_The problem_. Within the records below, reproduce without change the lines from the line that has "height: 44px;" through the line that has "var(--signal); font-size: 7.75px;", and only those.

-- Task inputs follows --

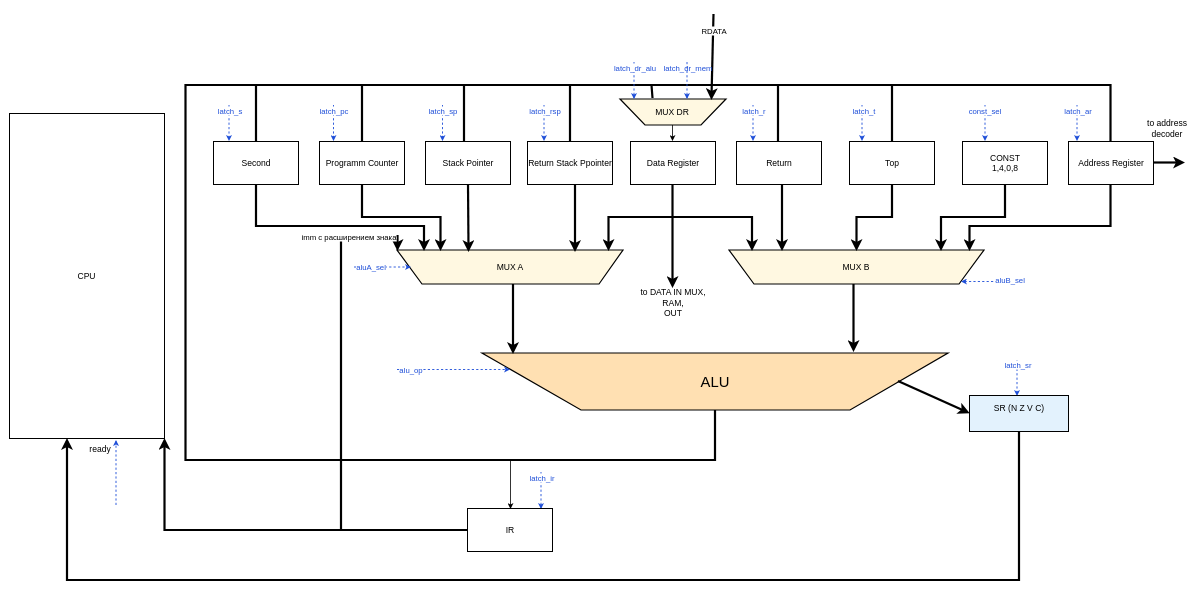
<!DOCTYPE html>
<html lang="en">
<head>
<meta charset="utf-8">
<title>CPU datapath</title>
<style>
:root {
  --paper: #fff;
  --ink: #000;
  --signal: #1f4fd8;
  --mux: #fff8e1;
  --alu: #ffe0b2;
  --status: #e3f2fd;
}
* { box-sizing: border-box; }
html, body { margin: 0; overflow: hidden; background: var(--paper); }
.datapath {
  position: relative;
  width: 1200px;
  height: 595px;
  overflow: hidden;
  background: var(--paper);
  color: var(--ink);
  font: 8.55px/10.5px "Liberation Sans", Arial, sans-serif;
  text-align: center;
}
.wiring { position: absolute; inset: 0; }
.wiring .data { fill: none; stroke: var(--ink); stroke-width: 2.2; }
.wiring .thin { fill: none; stroke: var(--ink); stroke-width: 0.8; }
.wiring .control { fill: none; stroke: var(--signal); stroke-width: 0.9; stroke-dasharray: 2.2 2.2; }
.wiring .arrow { marker-end: url(#data-tip); }
.wiring .thin.arrow { marker-end: url(#thin-tip); }
.wiring .control { marker-end: url(#control-tip); }
.wiring .shape { stroke: var(--ink); stroke-width: 1.2; }
.node {
  position: absolute;
  left: var(--x);
  top: var(--y, 141px);
  width: 86px;
  height: 44px;
  display: flex;
  align-items: center;
  justify-content: center;
  border: 1px solid var(--ink);
  background: var(--paper);
  white-space: nowrap;
}
.cpu { width: 156px; height: 326px; }
.status {
  width: 100px;
  height: 37px;
  padding-top: 7px;
  align-items: flex-start;
  background: var(--status);
}
.label {
  position: absolute;
  left: var(--x);
  top: var(--y);
  transform: translate(-50%, -50%);
  white-space: nowrap;
}
.small { font-size: 7.75px; line-height: 9px; background: var(--paper); }
.signal { color: var(--signal); font-size: 7.75px; line-height: 9px; background: var(--paper); }
.signal.clear { background: none; }
.alu-name { font-size: 14.8px; line-height: 17px; }
</style>
</head>
<body>
<main class="datapath">
  <svg class="wiring" width="1200" height="595" viewBox="0 0 1200 595" aria-hidden="true">
    <defs>
      <marker id="data-tip" markerUnits="userSpaceOnUse" markerWidth="12" markerHeight="12" refX="9" refY="6" orient="auto">
        <path d="M0 0L12 6L0 12L3 6Z" fill="#000"/>
      </marker>
      <marker id="thin-tip" markerUnits="userSpaceOnUse" markerWidth="7" markerHeight="6" refX="5" refY="3" orient="auto">
        <path d="M0 0L6 3L0 6L1.5 3Z" fill="#000"/>
      </marker>
      <marker id="control-tip" markerUnits="userSpaceOnUse" markerWidth="7" markerHeight="6" refX="5" refY="3" orient="auto">
        <path d="M0 0L6 3L0 6L1.5 3Z" fill="#1f4fd8"/>
      </marker>
    </defs>

    <g id="multiplexers-and-alu">
      <polygon class="shape" fill="var(--mux)" points="620,99 726,99 701,125 645,125"/>
      <polygon class="shape" fill="var(--mux)" points="397,250 623,250 599,284 422,284"/>
      <polygon class="shape" fill="var(--mux)" points="729,250 984,250 959,284 754,284"/>
      <polygon class="shape" fill="var(--alu)" points="482,353 948,353 850,410 581,410"/>
    </g>

    <g id="result-bus">
      <polyline class="data" points="715,410 715,460 185.5,460 185.5,85 1110.5,85 1110.5,142"/>
      <path class="data" d="M256 85V142M362 85V142M464 85V142M570 85V142M778 85V142M892 85V142M651.5 85L652.5 98"/>
      <path class="thin arrow" d="M510.5 460V508"/>
    </g>

    <g id="memory-links">
      <path class="data arrow" d="M713.5 14L711.5 97"/>
      <path class="thin arrow" d="M672.5 125V140"/>
      <path class="data arrow" d="M672.5 184V285"/>
      <path class="data arrow" d="M1153 162.5H1182"/>
    </g>

    <g id="operand-a">
      <polyline class="data arrow" points="256,184 256,226 424,226 424,248"/>
      <polyline class="data arrow" points="362,184 362,217 440.5,217 440.5,248"/>
      <path class="data arrow" d="M468 184L468.5 249"/>
      <polyline class="data arrow" points="570,184 575,184 575,249"/>
      <polyline class="data arrow" points="672,217 608.5,217 608.5,248"/>
      <polyline class="data arrow" points="341,530 341,236 397.5,236 397.5,248"/>
      <path class="data arrow" d="M513 284V351"/>
    </g>

    <g id="operand-b">
      <polyline class="data arrow" points="672,217 752,217 752,248"/>
      <path class="data arrow" d="M782 184V248"/>
      <polyline class="data arrow" points="892,184 892,217 856.5,217 856.5,248"/>
      <polyline class="data arrow" points="1005,184 1005,217 941,217 941,248"/>
      <polyline class="data arrow" points="1110.5,184 1110.5,226 969.5,226 969.5,248"/>
      <path class="data arrow" d="M853.5 284V349"/>
    </g>

    <g id="feedback">
      <path class="data arrow" d="M898 381L967 412"/>
      <polyline class="data arrow" points="1019,431 1019,580 67,580 67,441"/>
      <polyline class="data arrow" points="468,530 164.5,530 164.5,441"/>
    </g>

    <g id="control-signals">
      <path class="control" d="M229 105V140"/>
      <path class="control" d="M333.5 105V140"/>
      <path class="control" d="M442.5 105V140"/>
      <path class="control" d="M544 105V140"/>
      <path class="control" d="M634 62V98"/>
      <path class="control" d="M687 62V98"/>
      <path class="control" d="M753 105V140"/>
      <path class="control" d="M862 105V140"/>
      <path class="control" d="M985 105V140"/>
      <path class="control" d="M1077 105V140"/>
      <path class="control" d="M354 267H410"/>
      <path class="control" d="M1024 281.5H962"/>
      <path class="control" d="M397 369.5H509"/>
      <path class="control" d="M1017 360V395"/>
      <path class="control" d="M541 472V508"/>
      <path class="control" d="M116 505V441"/>
    </g>
  </svg>

  <div class="node cpu" style="--x:8.5px;--y:113px">CPU</div>

  <section aria-label="Registers">
    <div class="node" style="--x:213px">Second</div>
    <div class="node" style="--x:319px">Programm Counter</div>
    <div class="node" style="--x:425px">Stack Pointer</div>
    <div class="node" style="--x:527px">Return Stack Ppointer</div>
    <div class="node" style="--x:630px">Data Register</div>
    <div class="node" style="--x:736px">Return</div>
    <div class="node" style="--x:849px">Top</div>
    <div class="node" style="--x:962px">CONST<br>1,4,0,8</div>
    <div class="node" style="--x:1068px">Address Register</div>
    <div class="node" style="--x:467px;--y:508px">IR</div>
    <div class="node status" style="--x:969px;--y:395px">SR (N Z V C)</div>
  </section>

  <section aria-label="Units">
    <span class="label" style="--x:672px;--y:112px">MUX DR</span>
    <span class="label" style="--x:510px;--y:267px">MUX A</span>
    <span class="label" style="--x:856px;--y:267px">MUX B</span>
    <span class="label alu-name" style="--x:715px;--y:382px">ALU</span>
  </section>

  <section aria-label="Connections">
    <span class="label small" style="--x:714px;--y:31px">RDATA</span>
    <span class="label" style="--x:1167px;--y:128px">to address<br>decoder</span>
    <span class="label" style="--x:673px;--y:303px">to DATA IN MUX,<br>RAM,<br>OUT</span>
    <span class="label small" style="--x:349px;--y:237px">imm с расширением знака</span>
    <span class="label" style="--x:100px;--y:449px">ready</span>
  </section>

  <section aria-label="Control signals">
    <span class="label signal" style="--x:230px;--y:111px">latch_s</span>
    <span class="label signal" style="--x:334px;--y:111px">latch_pc</span>
    <span class="label signal" style="--x:443px;--y:111px">latch_sp</span>
    <span class="label signal" style="--x:545px;--y:111px">latch_rsp</span>
    <span class="label signal" style="--x:635px;--y:68px">latch_dr_alu</span>
    <span class="label signal clear" style="--x:688px;--y:68px">latch_dr_mem</span>
    <span class="label signal" style="--x:754px;--y:111px">latch_r</span>
    <span class="label signal" style="--x:864px;--y:111px">latch_t</span>
    <span class="label signal" style="--x:985px;--y:111px">const_sel</span>
    <span class="label signal" style="--x:1078px;--y:111px">latch_ar</span>
    <span class="label signal" style="--x:371px;--y:267px">aluA_sel</span>
    <span class="label signal" style="--x:1010px;--y:280px">aluB_sel</span>
    <span class="label signal" style="--x:411px;--y:370px">alu_op</span>
    <span class="label signal" style="--x:1018px;--y:365px">latch_sr</span>
    <span class="label signal" style="--x:542px;--y:478px">latch_ir</span>
  </section>
</main>
</body>
</html>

-- Task inputs concluded --

_Response for this exercise_.
  height: 44px;
  display: flex;
  align-items: center;
  justify-content: center;
  border: 1px solid var(--ink);
  background: var(--paper);
  white-space: nowrap;
}
.cpu { width: 156px; height: 326px; }
.status {
  width: 100px;
  height: 37px;
  padding-top: 7px;
  align-items: flex-start;
  background: var(--status);
}
.label {
  position: absolute;
  left: var(--x);
  top: var(--y);
  transform: translate(-50%, -50%);
  white-space: nowrap;
}
.small { font-size: 7.75px; line-height: 9px; background: var(--paper); }
.signal { color: var(--signal); font-size: 7.75px; line-height: 9px; background: var(--paper); }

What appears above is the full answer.